N.C. Stage Company kicks off its 14th season with a show that is a perfect representation of what the organization continues to do exceptionally well — theater, up close and personal. Amy Herzog’s 4,000 Miles might seem like a low-impact way to start a new season, but it serves as a reminder of the power of theater to reach into the soul of the viewer.
Charlie Flynn-McIver directs a talented cast through a story of relationships, generations, love, loss and acceptance. That it plays out on a vividly realistic stage set makes the audience feel more like they are viewing a series of real life events rather than a well-crafted production. Julie K. Ross‘s scenic design is as much a star of the show as the actors, as it gives them a lifelike environment in which to work.
The story is simple enough at the outset. Leo has arrived in New York after riding his bike from Seattle, and he has stunned his Grandmother, Vera with his arrival. As things unfold, we learn that Leo is a bit lost, having set out on the cross-country journey with his best friend, who died along the way. What starts as a night to get his bearings, rest up and then get back on the road extends into weeks as Leo and Vera begin to fill voids in each other’s life.
It’s nearly impossible to tell whether Dusty McKeelan actually is Leo, or just a great actor embodying the part. He’s so effective in the role, you would swear it was written for him. The same can be said of his co-star, Barbara Bates Smith. Her Vera is funny without turning her into a cartoonish, sassy old-lady character. There’s a deep emotional resonance in her performance. Leo is a young man lost in the middle of his life’s journey. Vera is an old woman, lost near the end of her life’s journey. Together, they find a bridge that helps them both find common ground and peace. Their journey is both funny, moving and uplifting.
Trinity Smith and Emma Stoneberg play supporting roles in the show, adding splashes of color to the palette. Smith gets a couple of scenes that have an painfully real impact on the audience, as we witness her struggle to end the relationship with Leo. It’s messy, frustrating and familiar to anyone who has been there themselves.
WHAT: 4,000 Miles
WHERE: N.C. Stage Company
WHEN: Through Sunday, Oct 25, performances Wednesdays to Saturdays, at 7:30 p.m., and Sundays, at 2 p.m. $16-$32
One thought on “Theater review: 4,000 Miles at N.C. Stage”
Emma Stoneberg is priceless!

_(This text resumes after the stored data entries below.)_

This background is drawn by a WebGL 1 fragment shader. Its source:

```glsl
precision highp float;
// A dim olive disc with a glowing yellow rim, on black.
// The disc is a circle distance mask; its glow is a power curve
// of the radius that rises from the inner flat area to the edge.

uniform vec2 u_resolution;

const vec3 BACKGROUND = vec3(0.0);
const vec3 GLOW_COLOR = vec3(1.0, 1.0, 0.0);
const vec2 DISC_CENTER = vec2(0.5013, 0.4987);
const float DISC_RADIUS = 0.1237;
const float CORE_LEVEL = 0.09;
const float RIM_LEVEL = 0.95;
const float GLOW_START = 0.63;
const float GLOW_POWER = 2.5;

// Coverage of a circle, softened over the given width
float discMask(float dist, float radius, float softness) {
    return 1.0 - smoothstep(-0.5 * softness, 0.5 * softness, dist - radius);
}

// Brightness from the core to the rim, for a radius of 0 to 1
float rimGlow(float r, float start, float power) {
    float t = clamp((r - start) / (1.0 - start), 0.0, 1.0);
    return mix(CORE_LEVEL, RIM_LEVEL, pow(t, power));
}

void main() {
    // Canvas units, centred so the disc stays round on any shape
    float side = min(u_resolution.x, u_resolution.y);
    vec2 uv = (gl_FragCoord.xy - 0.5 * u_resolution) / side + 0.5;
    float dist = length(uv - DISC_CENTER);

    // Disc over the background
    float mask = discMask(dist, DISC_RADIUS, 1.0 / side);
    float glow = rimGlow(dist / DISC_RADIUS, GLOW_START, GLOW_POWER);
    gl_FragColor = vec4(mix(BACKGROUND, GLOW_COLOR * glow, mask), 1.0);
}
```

She has the funniest scene in the play and one of the best.